COVID-19 could also change how people are considered to be ‘resident’ in Costa Rica. The government has said that if foreign residents or refugees leave the country in this period, they will lose their immigration status.
Many refugees would lose a lot if they have to return home. I spoke with one Nicaraguan refugee who made clear his intention to stay. ‘How Nicaragua is dealing with COVID-19 is a joke’, he said. ‘Many people don’t know what the virus is there. The government say that people are dying of pneumonia, nothing more’. Refugees risk losing the relatively prosperous, secure life many have found in Costa Rica if they cross the border back to their own country. They may also run a greater risk of contracting the virus, especially if they return to Nicaragua, where the government appears to be in denial, encouraging residents of Managua to come out to sing and dance in the streets, and making minimal and tardy attempts to stem the spread of the virus.
The flow of immigrants from Nicaragua has also increased as conditions in the neighbouring country deteriorated. Between 2017 and 2018, the Costa Rican Directorate General of Migration and Immigration reported that Nicaraguan asylum applications in Costa Rica rose from 67 to 23,138 requests. That figure is suspected to be much higher now, but who knows how many Nicaraguans will return to their country in the midst of COVID-19’s turmoil?

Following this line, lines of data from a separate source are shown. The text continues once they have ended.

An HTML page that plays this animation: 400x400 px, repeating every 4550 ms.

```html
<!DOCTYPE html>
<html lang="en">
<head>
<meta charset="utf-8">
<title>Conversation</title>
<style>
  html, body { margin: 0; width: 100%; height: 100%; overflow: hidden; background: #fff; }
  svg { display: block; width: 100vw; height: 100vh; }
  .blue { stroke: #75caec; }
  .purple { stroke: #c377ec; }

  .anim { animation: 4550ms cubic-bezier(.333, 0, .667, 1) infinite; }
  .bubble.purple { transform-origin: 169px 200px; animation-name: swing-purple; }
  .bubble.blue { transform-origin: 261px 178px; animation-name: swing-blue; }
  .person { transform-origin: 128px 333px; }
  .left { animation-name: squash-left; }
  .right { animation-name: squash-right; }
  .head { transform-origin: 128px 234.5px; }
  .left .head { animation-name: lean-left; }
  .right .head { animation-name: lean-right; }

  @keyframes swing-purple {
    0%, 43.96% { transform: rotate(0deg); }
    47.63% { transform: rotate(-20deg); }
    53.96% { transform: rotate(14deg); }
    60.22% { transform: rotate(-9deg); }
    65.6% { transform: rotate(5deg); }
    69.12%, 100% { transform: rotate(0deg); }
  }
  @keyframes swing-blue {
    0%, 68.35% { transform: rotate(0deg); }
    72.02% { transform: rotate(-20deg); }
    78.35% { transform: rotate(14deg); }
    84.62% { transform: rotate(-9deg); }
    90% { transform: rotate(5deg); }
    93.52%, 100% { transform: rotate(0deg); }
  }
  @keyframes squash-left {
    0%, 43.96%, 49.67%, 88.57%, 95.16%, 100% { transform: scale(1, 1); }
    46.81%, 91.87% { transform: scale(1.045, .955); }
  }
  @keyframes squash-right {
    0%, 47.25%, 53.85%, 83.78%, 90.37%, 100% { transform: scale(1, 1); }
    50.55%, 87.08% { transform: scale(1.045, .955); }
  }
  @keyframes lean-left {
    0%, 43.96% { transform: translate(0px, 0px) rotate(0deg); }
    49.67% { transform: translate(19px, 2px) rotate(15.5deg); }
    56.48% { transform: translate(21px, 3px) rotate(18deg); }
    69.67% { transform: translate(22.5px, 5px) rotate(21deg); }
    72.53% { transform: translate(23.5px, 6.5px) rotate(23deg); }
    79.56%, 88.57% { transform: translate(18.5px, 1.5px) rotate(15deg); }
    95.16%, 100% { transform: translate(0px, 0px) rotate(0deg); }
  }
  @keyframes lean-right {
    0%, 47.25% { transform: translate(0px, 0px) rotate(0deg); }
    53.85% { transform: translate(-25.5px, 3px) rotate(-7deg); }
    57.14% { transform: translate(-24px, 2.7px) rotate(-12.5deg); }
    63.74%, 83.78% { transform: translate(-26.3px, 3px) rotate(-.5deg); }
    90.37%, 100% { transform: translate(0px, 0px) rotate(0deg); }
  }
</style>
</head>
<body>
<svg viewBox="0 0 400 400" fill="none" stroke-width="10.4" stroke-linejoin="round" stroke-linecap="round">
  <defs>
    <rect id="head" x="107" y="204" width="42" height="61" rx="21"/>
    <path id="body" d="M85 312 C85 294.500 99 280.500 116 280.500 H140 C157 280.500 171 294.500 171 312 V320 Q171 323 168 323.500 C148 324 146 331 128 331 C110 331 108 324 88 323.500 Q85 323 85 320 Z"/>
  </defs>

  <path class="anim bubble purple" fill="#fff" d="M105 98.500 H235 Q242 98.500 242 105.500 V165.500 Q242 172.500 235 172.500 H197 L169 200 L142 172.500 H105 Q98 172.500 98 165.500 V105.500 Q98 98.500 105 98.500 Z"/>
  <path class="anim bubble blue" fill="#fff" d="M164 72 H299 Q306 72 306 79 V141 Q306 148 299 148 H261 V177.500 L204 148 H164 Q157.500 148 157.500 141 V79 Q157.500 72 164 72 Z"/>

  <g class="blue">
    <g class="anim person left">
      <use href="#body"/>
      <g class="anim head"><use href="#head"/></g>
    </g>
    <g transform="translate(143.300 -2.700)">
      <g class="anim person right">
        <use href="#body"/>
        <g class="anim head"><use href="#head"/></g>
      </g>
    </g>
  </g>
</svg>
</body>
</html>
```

Will foreign residents feel the same? Some may have to return to their home countries to support a sick relative or to care for family members. Returning perhaps would not cost them their personal safety and opportunities for a prosperous future. However, it could come at a great cost to their personal goals and careers. A migrant from the United States joked to me about returning to her native state of California. She said that it is highly unlikely that she will go back in this period, if she can avoid it. If she does so, her home and business in Costa Rica would be lost.
Perhaps the composition of Costa Rica’s population will change as a result of the pandemic. According to the 2011 Census, 9% of the population are immigrants. This figure has probably risen since then, given the increasing popularity of Costa Rica as a destination for US citizens to come to build a new life. Many will probably remain in the country during the pandemic, but it is difficult to say for how long COVID-19 will endure. As such, it is challenging to predict how many will stay put and retain their residency.
Looking on the bright side, but the future looks ominous
While confirmed cases and deaths from COVID-19 are still relatively low, Costa Rica may experience a more destructive epidemic than other countries. The nation relies on both its export industry and high numbers of foreign visitors to provide employment, both of which the virus is disrupting. Many Ticos are looking on the bright side, largely reassured by their government’s swift and focused response. However, current measures will hardly be adequate if the pandemic increases and persists.
Very large numbers work in or are dependent on Costa Rica’s famed tourism sector. Tourists will return. The government is asking people to postpone their trips, as opposed to cancelling planned vacations. However, it may take between 3-5 years before tourists flock back in sufficient numbers to allow those who have been dismissed to return to their employment. If even the UK government is struggling to support the self-employed short-term, how will a ‘middle-class’ economy like Costa Rica subsidise or financially assist those laid off in the longer term? Ticos are trying to stay positive, but how will they survive in the meantime?
Katie Jones lived and worked in Mexico as an English teacher in the state of Puebla. She is now teaching in Costa Rica and is an active member of a local NGO aiming to assist the quality of education for children in an underprivileged barrio. She is the Ambassador for Education for Central America and Mexico for the International Fellowship of Rotarian Educators.